*Activity*
For the records that follow, give the number of lines containing the word "lace", with no added text.

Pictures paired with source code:
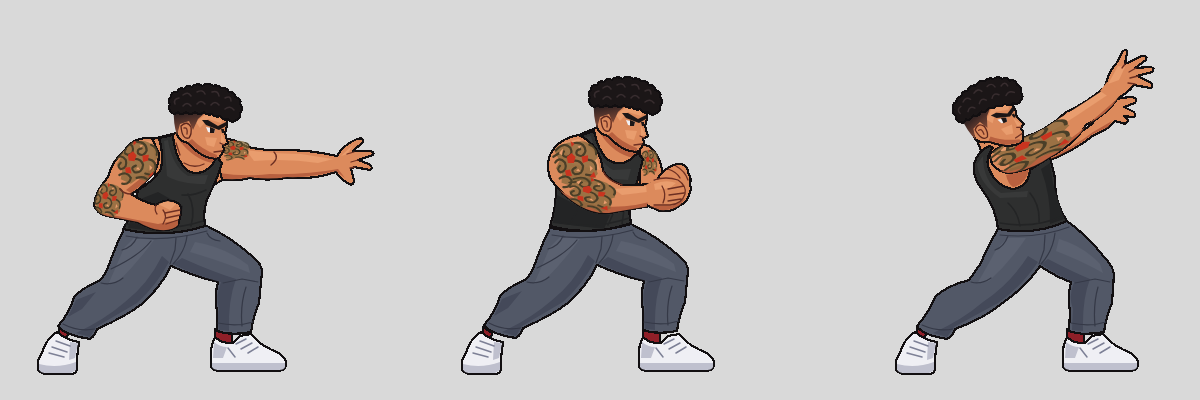
<!DOCTYPE html>
<html lang="en">
<head>
<meta charset="utf-8">
<title>Fighter sprite sheet: push, clasp, reach</title>
<style>
:root{--backdrop:#d9d9d9;--line:#120f11;--skin:#dc8a5c;--skin-light:#e99d6e;--skin-dark:#b8603f;--tank:#2e2f2f;--tank-light:#383939;--tank-dark:#232425;--denim:#525867;--denim-light:#5b6170;--denim-dark:#444959;--hair:#1b1617;--curl:#382d2f;--ink:#4a3f28;--wash:#86693c;--red:#c9341f;--sock:#8f1f28;--shoe:#efeff4;--shoe-shade:#bfc0ce}
html,body{margin:0;background:var(--backdrop)}
.sheet{display:block;width:1200px;height:400px;background:var(--backdrop)}
.edge{stroke:var(--line);stroke-width:2.2;stroke-linejoin:round;shape-rendering:crispEdges}
.skin{fill:var(--skin)}.lit{fill:var(--skin-light)}.dim{fill:var(--skin-dark)}
.tank{fill:var(--tank)}.tank-lit{fill:var(--tank-light)}.tank-dim{fill:var(--tank-dark)}
.denim{fill:var(--denim)}.denim-lit{fill:var(--denim-light)}.denim-dim{fill:var(--denim-dark)}
.hair{fill:var(--hair)}.shoe{fill:var(--shoe)}.shoe-dim{fill:var(--shoe-shade)}.sock{fill:var(--sock)}
.crease,.seam,.fold,.curl,.ink,.lace{fill:none;stroke-linecap:round;stroke-linejoin:round}
.crease{stroke:#6d2f22;stroke-width:1.3}
.seam{stroke:#353947;stroke-width:1.2}
.fold{stroke:var(--tank-dark);stroke-width:1.6}
.curl{stroke:var(--curl);stroke-width:1.5}
.ink{stroke:var(--ink);stroke-width:3}
.wash{fill:var(--wash);opacity:.75}
.lace{stroke:#7d8096;stroke-width:1.5}
.bloom{fill:var(--red)}
</style>
</head>
<body>
<svg class="sheet" viewBox="0 0 1200 400" role="img" aria-label="Three poses of a tattooed fighter in a black tank top">
<defs>
<linearGradient id="fade" x1="0" y1="0" x2="0.2" y2="1"><stop offset="0.3" stop-color="#2a1f20"/><stop offset="1" stop-color="#8d4f3a"/></linearGradient>

<g id="tattoo">
<path class="wash" d="M3 14Q14 0 30 3Q46 0 56 12L60 26L54 32L58 48L46 60L32 55L22 62L8 56L10 44L2 36L8 26Z"/>
<path class="ink" d="M4 12Q16 0 24 10Q28 20 18 22Q10 20 15 14M30 4Q44 4 44 16Q40 26 32 20Q30 14 37 13M2 28Q8 20 15 29Q18 40 8 42Q2 38 8 33M24 28Q36 26 39 36Q38 48 27 46Q20 40 29 37M46 28Q58 30 56 42M6 50Q16 44 22 54Q20 64 10 62M30 54Q42 50 48 60M50 8Q60 12 58 22M0 20L8 16M42 48L50 50"/>
<path class="bloom" d="M18 22L25 17L30 23L27 31L19 30ZM38 23L47 22L46 30L39 32ZM14 40L21 39L23 48L15 47ZM46 52L53 45L55 53ZM25 1L30 5L26 9Z"/>
<path class="lit" d="M8 16L14 10L12 19ZM34 9L39 8L36 12ZM32 39L35 43L29 42ZM48 36L52 40L48 44Z"/>
</g>

<g id="back-shoe">
<path class="sock edge" d="M59 327L68 333L66 342L58 338Z"/>
<path class="shoe edge" d="M57 332Q47 338 43 350L38 361V370Q41 374 48 374H71Q77 374 77 367V358L79 342Q68 341 57 332Z"/>
<path class="shoe-dim" d="M39 364Q57 369 76 362V370L71 373H46Q40 373 39 369ZM70 342L78 343L75 358L69 360Z"/>
<path class="lace" d="M56 341L70 346M52 347L67 352M49 353L64 357"/>
</g>
<g id="front-shoe">
<path class="sock edge" d="M215 329H232V344H215Z"/>
<path class="shoe edge" d="M215 337Q210 347 211 357V367Q213 371 222 371H279Q287 370 286 361Q283 354 272 350Q259 344 251 334L240 336L233 343Q222 344 215 337Z"/>
<path class="shoe-dim" d="M212 363H285V367Q284 370 279 370H220Q212 370 212 366ZM214 342Q220 347 227 347L223 358H213Z"/>
<path class="lace" d="M236 344L246 339M241 349L252 343M248 353L258 347M228 348L235 357"/>
</g>

<g id="trousers">
<path class="denim edge" d="M124 229Q116 245 110 262Q105 276 99 281Q82 288 74 297Q69 314 58 326Q64 335 90 339Q95 336 97 329Q125 317 142 304Q161 287 171 266Q196 277 218 282Q214 296 217 311L217 331Q231 336 251 332Q253 317 259 303L262 272Q262 264 253 257Q231 237 205 225Q164 237 124 229Z"/>
<path class="denim-lit" d="M134 238L154 240Q138 262 119 281L108 285Q118 262 124 248ZM195 242Q225 247 248 265L250 273Q224 262 190 252Z"/>
<path class="denim-dim" d="M169 262Q156 286 137 303L96 327L90 337L76 333Q104 320 125 302Q148 284 162 256ZM173 264L182 258Q213 272 236 279Q228 300 229 331L219 330Q217 317 219 309Q215 297 221 282Q196 276 173 264ZM76 300L96 292L82 309L68 317Z"/>
<path class="seam" d="M126 236Q164 243 207 231M176 238L175 250L170 264M187 236Q185 252 173 264M137 237Q133 247 122 250M207 233Q210 240 220 241M101 283Q113 286 123 278M63 324Q78 332 95 329M218 323Q237 327 253 322M223 283L242 279L258 282M111 269Q139 256 151 241M246 287Q240 305 242 326"/>
</g>

<g id="head">
<path class="skin edge" d="M177 120L177 135Q181 142 188 143Q194 150 204 156Q213 160 219 158L222 154L224 149L223 146L228 143L225 133L227 126L226 112L200 108Z"/>
<path class="lit" d="M206 114L224 116L221 123L208 119L200 128L196 122ZM205 137L217 138L214 147L207 145ZM221 133L226 142L221 143Z"/>
<path class="dim" d="M188 142L192 139Q201 149 217 155L217 158Q208 157 201 153Z"/>
<path fill="url(#fade)" d="M174 108Q173 124 177 135L180 124L189 121L193 130L198 119L206 112L196 104Z"/>
<path class="skin" stroke="#5d271d" stroke-width="1.3" d="M181 126Q187 120 191 127Q192 134 189 138Q182 140 181 126Z"/>
<path class="crease" d="M184 128Q188 127 187 134M214 152L222 151M220 143L224 145"/>
<path class="shoe" d="M206 127L215 129L214 133L208 132Z"/>
<path class="hair" d="M202 120L208 120L218 126L226 122V126L219 130L206 125ZM210 127L215 129L214 133L210 133ZM221 129H224V133H222Z"/>
<path class="hair edge" d="M172 113Q167 109 170 104Q167 100 171 97Q171 91 177 92Q179 87 184 89Q187 84 192 87Q197 82 202 86Q208 82 213 86Q218 84 221 88Q227 87 229 92Q235 92 235 97Q242 99 240 104Q244 109 240 113Q241 119 236 120Q232 124 228 119Q223 121 220 116Q215 118 212 114Q207 116 204 112Q199 116 195 112Q190 116 186 112Q180 116 178 112Q175 115 172 113Z"/>
<path class="curl" d="M175 104Q173 99 179 98M183 95Q188 91 191 96M197 92Q203 89 205 94M212 92Q218 90 219 96M225 98Q231 95 231 101M183 106Q187 101 191 106M197 104Q201 99 205 104M211 105Q215 100 219 105M225 109Q230 105 234 110"/>
</g>

<path id="push-arm" d="M152 138Q133 137 125 150Q112 161 108 177Q95 192 94 205Q96 213 107 216L138 222Q150 229 160 230Q173 231 178 225L181 214Q183 205 176 202Q165 198 156 205Q143 202 131 194Q140 190 147 180Q159 171 159 154Z"/>
<path id="clasp-arm" d="M579 135Q557 139 550 155Q546 165 550 178Q561 195 580 206Q594 214 609 213L656 205L660 182Q640 186 622 185Q610 181 603 171Q601 146 579 135Z"/>
<path id="reach-arm" d="M990 154Q1003 143 1022 138Q1048 130 1066 112Q1085 104 1105 87L1118 98Q1108 114 1086 125Q1075 144 1050 157Q1030 171 1008 173Q990 170 990 154Z"/>
<clipPath id="push-sleeve"><use href="#push-arm"/></clipPath>
<clipPath id="clasp-sleeve"><use href="#clasp-arm"/></clipPath>
<clipPath id="reach-sleeve"><use href="#reach-arm"/></clipPath>
</defs>

<g id="pose-push">
<use href="#back-shoe"/><use href="#front-shoe"/><use href="#trousers"/>
<g class="far-arm">
<path class="skin edge" d="M218 139Q233 137 245 146Q262 151 282 150Q312 150 337 156Q343 145 357 139Q364 137 363 142L353 151L370 151Q375 152 373 155L358 160L369 164Q374 168 370 170L354 167L351 169L354 180Q354 186 349 184Q339 178 336 172Q313 180 287 178Q267 181 250 178Q235 182 218 179Z"/>
<path class="lit" d="M246 150Q277 154 301 154L333 159L318 163Q287 158 254 161ZM341 156L354 144L347 154Z"/>
<path class="dim" d="M219 173Q245 177 270 174Q306 175 338 169L345 178L336 171Q310 178 287 177Q267 180 250 177Q234 181 219 178Z"/>
<path class="crease" d="M274 152Q280 158 271 165M347 154L354 152M351 162L358 160M350 168L355 167"/>
<use href="#tattoo" transform="translate(222 140) scale(.46 .32)"/>
</g>
<path class="skin edge" d="M152 139L177 133L190 144L217 157L222 180L190 200L156 180Z"/>
<path class="dim" d="M178 139L189 144Q200 155 217 159L214 163Q195 161 178 139Z"/>
<path class="crease" d="M184 163Q194 169 204 164M176 143L180 155"/>
<path class="tank edge" d="M159 138L173 135Q175 160 188 171Q201 177 212 165L217 157L222 163Q217 180 210 193Q202 207 205 226Q165 239 123 229Q133 215 138 190Q154 181 161 169Q164 154 159 138Z"/>
<path class="tank-lit" d="M164 141L168 140Q172 166 188 176L208 175L205 184Q180 184 167 176Z"/>
<path class="tank-dim" d="M138 200L158 192L183 206L178 228L160 232L128 228Z"/>
<path class="fold" d="M188 194Q196 208 191 226M206 190Q194 196 182 195M126 224Q166 233 203 221"/>
<use href="#push-arm" class="skin edge"/>
<g clip-path="url(#push-sleeve)">
<path class="lit" d="M133 143L152 141L155 160L143 174L128 178ZM158 204L168 201L176 204L170 210Z"/>
<path class="dim" d="M158 160L147 181L131 193L126 190L145 175ZM92 211L158 224L178 220V232H150L92 220Z"/>
<use href="#tattoo" transform="translate(115 139) scale(.72)"/>
<use href="#tattoo" transform="translate(96 180) rotate(10) scale(.5 .56)"/>
</g>
<path class="crease" d="M131 194Q124 194 120 189M156 205Q154 210 157 214M163 210Q168 216 163 224M165 213L180 210M166 218L180 215M166 224L178 220"/>
<use href="#head"/>
</g>

<g id="pose-clasp">
<use href="#back-shoe" x="424"/><use href="#front-shoe" x="428"/><use href="#trousers" x="426" y="-1"/>
<g class="far-arm">
<path class="skin edge" d="M637 144Q650 143 656 154Q663 165 662 175L650 186L632 186Z"/>
<use href="#tattoo" transform="translate(641 149) scale(.28 .42)"/>
</g>
<path class="skin edge" d="M579 135L598 127L615 142L640 152L640 184L602 184Z"/>
<path class="dim" d="M600 133L611 138Q622 149 638 152L634 158Q613 154 600 133Z"/>
<path class="tank edge" d="M579 136L594 131Q598 151 608 160Q622 168 633 157L638 153L643 159L636 186Q626 204 631 223Q592 237 550 226Q556 209 556 187Q568 170 579 136Z"/>
<path class="tank-lit" d="M586 137L591 136Q598 162 613 170L631 169L628 180L605 178Z"/>
<path class="tank-dim" d="M557 195L586 210L610 215L604 229L553 223Z"/>
<path class="fold" d="M624 210L622 224M554 221Q592 231 629 218M613 214L608 225M577 211L571 222"/>
<use href="#clasp-arm" class="skin edge"/>
<g clip-path="url(#clasp-sleeve)">
<path class="lit" d="M562 143L579 139L596 154L600 170L572 164ZM614 189L658 185L655 191L622 195Z"/>
<path class="dim" d="M548 180Q566 199 598 206Q630 209 660 199V215H575Z"/>
<use href="#tattoo" transform="translate(552 142) rotate(-5) scale(.74)"/>
<use href="#tattoo" transform="translate(572 172) rotate(14) scale(.8 .54)"/>
</g>
<path class="crease" d="M603 171Q607 181 622 185"/>
<g class="clasped-hands">
<path class="skin edge" d="M656 183Q660 172 668 168Q675 163 682 164Q688 167 688 173Q692 178 690 184Q692 190 689 195Q687 203 680 205Q672 213 660 211L648 206Z"/>
<path class="dim" d="M650 206L672 206L686 198L680 205Q672 211 660 210Z"/>
<path class="crease" d="M668 169Q677 172 680 178M676 166Q685 171 688 180"/>
<path class="skin" d="M646 185Q655 178 668 178Q680 179 684 186Q687 193 682 200Q674 206 648 205Z"/>
<path class="lit" d="M654 184Q666 179 676 183L670 188L655 190Z"/>
<path class="crease" d="M654 180Q666 176 678 180Q687 186 685 194Q682 204 670 205L654 205M668 189L684 186M669 195L684 193M668 201L681 199M662 186Q667 194 663 203"/>
</g>
<use href="#head" x="420" y="-7"/>
</g>

<g id="pose-reach">
<use href="#back-shoe" x="858"/><use href="#front-shoe" x="852"/>
<g class="bottoms">
<path class="denim edge" d="M998 229Q988 245 981 263L969 280Q946 286 935 297Q928 314 917 326Q922 335 947 339Q953 336 955 329Q985 318 1001 304Q1026 287 1040 266Q1058 278 1071 282Q1067 297 1070 311L1069 331Q1082 336 1104 332Q1106 317 1112 303L1114 274Q1113 266 1104 257Q1089 237 1067 221Q1035 235 998 229Z"/>
<path class="denim-lit" d="M1007 238L1026 238Q1010 262 989 281L977 284Q988 265 996 250ZM1059 239Q1083 246 1100 264L1103 273Q1084 262 1056 251Z"/>
<path class="denim-dim" d="M1038 262Q1022 286 998 303L954 327L947 337L933 333Q962 320 983 302Q1010 284 1028 256ZM1041 264L1048 259Q1073 272 1090 279Q1082 300 1083 331L1072 330L1073 309Q1068 297 1074 282Q1058 276 1041 264Z"/>
<path class="seam" d="M1000 235Q1038 239 1069 227M1045 235L1044 250L1039 264M1055 233Q1053 251 1041 264M1008 236Q1004 247 995 250M971 282Q981 285 991 278M922 325Q938 332 953 329M1071 323Q1090 327 1106 322M1075 283L1095 279L1110 282M1098 287Q1093 305 1095 326"/>
</g>
<g class="far-arm">
<path class="skin edge" d="M1040 158Q1072 139 1092 124L1104 105Q1112 98 1133 97Q1138 99 1135 103L1124 107L1134 112Q1137 117 1132 117L1124 116L1128 120Q1127 125 1122 123L1115 121Q1108 130 1094 135Q1070 154 1044 162Z"/>
<path class="dim" d="M1048 158Q1074 147 1093 132L1112 121L1108 127L1093 134Q1070 152 1048 160Z"/>
</g>
<path class="skin edge" d="M976 138L1008 140L1035 160L1035 192L1000 192L985 160Z"/>
<path class="tank edge" d="M990 146Q978 150 974 164Q972 177 983 191Q996 208 998 229Q1035 236 1067 221Q1054 202 1055 178L1050 157L1030 170Q1028 188 1012 189Q994 185 988 166Q986 156 993 148Z"/>
<path class="tank-lit" d="M977 164L983 156Q983 182 1001 193L1028 191L1027 197L1000 198Q979 183 977 164Z"/>
<path class="tank-dim" d="M1041 169L1050 163L1053 184L1064 219L1050 224Q1051 196 1041 169Z"/>
<path class="fold" d="M1000 223Q1034 229 1063 216M1008 203Q1018 212 1020 226M1030 193Q1040 205 1039 222"/>
<path class="skin" d="M991 164Q1000 187 1013 187Q1027 185 1029 168Z"/>
<path class="dim" d="M1006 175L1029 169Q1026 185 1013 187Q1008 184 1006 175Z"/>
<use href="#reach-arm" class="skin edge"/>
<g clip-path="url(#reach-sleeve)">
<path class="lit" d="M993 153L1024 139L1065 115L1105 89L1109 94L1076 116L1025 148Z"/>
<path class="dim" d="M1000 171Q1042 162 1078 133L1117 99L1120 102L1085 130L1045 163L1010 176Z"/>
<use href="#tattoo" transform="translate(986 148) rotate(-25) scale(1.42 .56)"/>
</g>
<path class="skin edge" d="M1105 87Q1108 72 1116 64L1123 51Q1128 48 1127 53L1125 64L1142 56Q1148 55 1146 60L1135 68L1150 67Q1156 68 1152 72L1137 76L1150 82Q1155 87 1150 88L1134 85Q1128 93 1118 98Z"/>
<path class="skin" d="M1100 91L1107 82L1122 93L1115 101Z"/>
<path class="lit" d="M1108 84L1118 66L1125 67L1119 80Z"/>
<path class="crease" d="M1122 68L1125 64M1129 72L1136 68M1130 78L1138 76M1128 83L1135 84"/>
<use href="#head" transform="translate(980 133) rotate(-27) scale(.98) translate(-184 -131)"/>
</g>
</svg>
</body>
</html>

*Solution to the problem*
4